To be quite clear, I mean that sympathetically. I believe that the FM’s fiscal equivocation is both honest and honourable. He is genuinely trying to get this right, to balance social provision with economic stimulus.

The snag is that higher taxes have consequences. Inflation can be self-perpetuating in that it pushes up wage demands. But higher taxation can do the same, if not carefully calibrated.

We hear a bit less these days from the SNP about the argument that most Scots pay less in tax than their counterparts south of the Border.

That is, perhaps, because the gain is marginal. After the last budget, those earning less than £27,850 paid lower tax than in England. That was 52 per cent of taxpayers.

But they only paid £22 a year less. While higher earners paid notably more – around £1,500 extra on a £50k salary.

Plus Conservatives claim the relative advantage for lower earners may already have been eroded – or may be about to vanish entirely, depending on Ms Robison’s sums.

Either way, this week left Opposition parties – and the citizenry – impatiently awaiting those sums. For the Tories, Douglas Ross labelled the FM “high tax Humza”. Bit forced but not bad.

Alex Cole Hamilton, of the Liberal Democrats, complained of the “hated” council tax.

And Labour’s Anas Sarwar opted for a single transferable attack, warning that hard-working families were being hammered by both income tax increases and local authority revenue raising.

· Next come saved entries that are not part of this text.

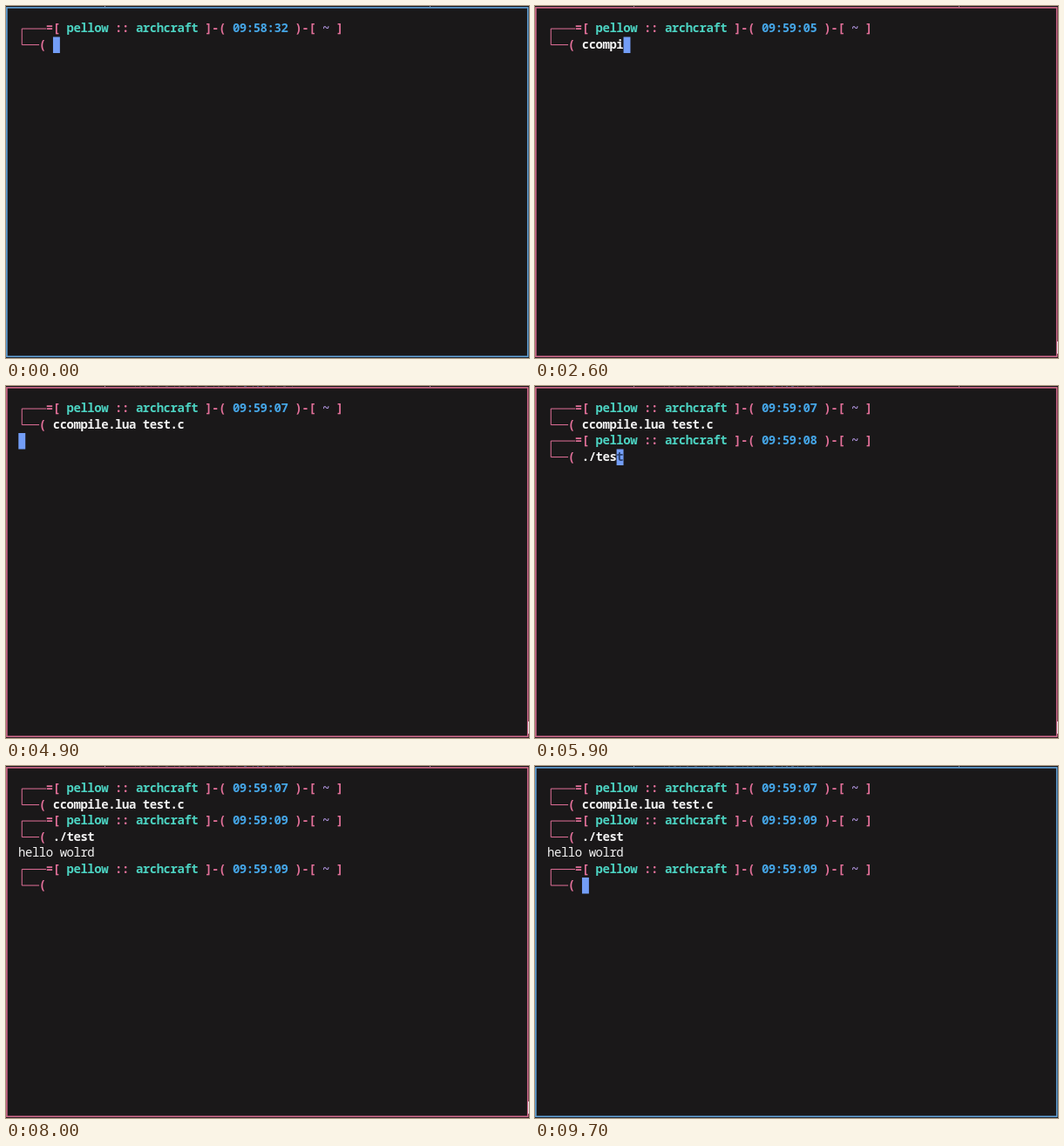
An HTML page with a canvas that plays this animation: 600 by 404 pixels, repeating every 9.8 s.

```html
<!DOCTYPE html>
<html lang="en">
<head>
<meta charset="utf-8">
<title>Terminal</title>
<style>
  html, body { margin: 0; width: 100%; height: 100%; overflow: hidden; background: #1a1819; }
  canvas { display: block; width: 600px; height: 404px; }
</style>
</head>
<body>
<canvas id="stage" width="600" height="404"></canvas>
<script>
const ctx = document.getElementById('stage').getContext('2d');
const LOOP = 9800, TICK = 100;
const LEFT = 14.3, TOP = 16.6, CELL = 7.93, ROW = 18.5, BASELINE = 13.8;
const FONT = '14px "Noto Sans Mono", "DejaVu Sans Mono", monospace';
const C = {
  bg: '#1a1819', pink: '#e3709a', teal: '#4cd3c2', blue: '#45a5e6',
  violet: '#ae93dc', white: '#f2f2f2', cursor: '#739df6', focus: '#d66c8e', idle: '#65a5dd'
};
const BLINK = 500;
const FOCUS = 700, BLUR = 8800;
const RUN_1 = 4800, PROMPT_2 = 5000, RUN_2 = 7100;
const cmd1 = { text: 'ccompile.lua test.c', start: 1770, step: 142 };
const cmd2 = { text: './test', start: 5292, step: 110 };

const colX = col => LEFT + col * CELL;
const rowY = row => TOP + row * ROW;

function rect(x, y, w, h, color) {
  ctx.fillStyle = color;
  ctx.fillRect(x, y, w, h);
}

function write(text, col, row, color, weight = 600) {
  ctx.font = weight + ' ' + FONT;
  ctx.fillStyle = color;
  [...text].forEach((ch, i) => {
    if (ch !== ' ') ctx.fillText(ch, colX(col + i + 0.5), rowY(row) + BASELINE);
  });
}

function cursor(col, row, glyph) {
  rect(colX(col), rowY(row) + 0.4, CELL, ROW, C.cursor);
  if (glyph) write(glyph, col, row, '#28406f');
}

function prompt(row, clock) {
  const x = colX(0.5), y = rowY(row) + ROW / 2 + 0.2;
  ctx.strokeStyle = C.pink;
  ctx.lineWidth = 1;
  ctx.beginPath();
  ctx.moveTo(colX(4), y);
  ctx.lineTo(x, y);
  ctx.lineTo(x, y + ROW);
  ctx.lineTo(colX(3), y + ROW);
  ctx.stroke();
  write('=[', 4, row, C.pink);
  write('pellow', 7, row, C.teal);
  write('::', 14, row, C.pink);
  write('archcraft', 17, row, C.teal);
  write(']-(', 27, row, C.pink);
  write(clock, 31, row, C.blue);
  write(')-[', 40, row, C.pink);
  write('~', 44, row, C.violet, 700);
  write(']', 46, row, C.pink);
  write('(', 3, row + 1, C.pink);
}

function clockAt(t) {
  if (t < 1800) return '09:58:32';
  return '09:59:0' + Math.min(9, 4 + Math.floor((t - 1300) / 1000));
}

function blinkOn(t, since) {
  return t < since || Math.floor((t - since) / BLINK) % 2 === 0;
}

// A fresh key sits under the block for one tick before the cursor advances.
function typeLine(cmd, row, t, end, idleFrom) {
  const { text, start, step } = cmd;
  const typed = Math.max(0, Math.min(text.length, Math.floor((t - start) / step) + 1));
  if (t >= end) return write(text, 5, row, C.white);
  const last = start + (typed - 1) * step;
  const fresh = typed > 0 && t - last < TICK;
  const shown = fresh ? typed - 1 : typed;
  write(text.slice(0, shown), 5, row, C.white);
  if (blinkOn(t, typed ? last : idleFrom)) cursor(5 + shown, row, fresh && text[shown]);
}

// Sliver of the window behind, just above the border.
function backdrop(t) {
  rect(0, 0, 600, 1, '#17171c');
  for (const x of [113, 486]) rect(x, 0, 1, 1, '#8c8c94');
  if (t < RUN_1) return;
  for (let i = 0, x = 148; x < 330; i++) {
    rect(x, 0, 1 + i % 3, 1, x > 270 && x < 302 ? '#3a4c66' : '#3c3c42');
    x += 5 + (i * 7) % 6;
  }
}

function frame(t) {
  const focused = t >= FOCUS && t < BLUR;
  rect(0, 0, 600, 404, C.bg);
  backdrop(t);
  ctx.strokeStyle = focused ? C.focus : C.idle;
  ctx.lineWidth = 1.6;
  ctx.strokeRect(0.9, 1.9, 597.8, 400.4);
  if (focused) rect(599, 385, 1, 14, '#e4dfe2');

  prompt(0, clockAt(Math.min(t, RUN_1)));
  typeLine(cmd1, 1, t, RUN_1, 1100);
  if (t < RUN_1) return;
  if (t < PROMPT_2) return cursor(0, 2);

  prompt(2, clockAt(t));
  typeLine(cmd2, 3, t, RUN_2, PROMPT_2);
  if (t < RUN_2) return;

  write('hello wolrd', 0, 4, C.white, 400);
  prompt(5, clockAt(RUN_2));
  if (!focused || blinkOn(t, RUN_2)) cursor(5, 6);
}

ctx.textAlign = 'center';
const began = performance.now();
function loop() {
  const t = (performance.now() - began) % LOOP;
  frame(Math.floor(t / TICK) * TICK);
  requestAnimationFrame(loop);
}
loop();
</script>
</body>
</html>
```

It took John Swinney to argue it was “absurd” for a Labour politician to be, apparently, resisting progressive taxation to sustain services.

I must say it did strike me as mildly intriguing, emerging as it did from a party historically linked with Socialist redistribution.

But Mr Sarwar argues that folk already facing a cost of living crisis should not be hit with higher tax. He is honing his political attack lines.

To return to Ms Sturgeon. Following Burns’ advice, she gently scanned her fellow MSPs and advised them that “we can’t just wish for the ends on any policy change, we must also have the means to deliver.”

Quite. Can we find a blend that sustains society, yet liberates enterprise?

Humza Yousaf closed by declaring Scotland to be “a land of opportunity” while castigating Westminster for limiting that potential. Perhaps he also needs to contemplate his own outlook in that regard.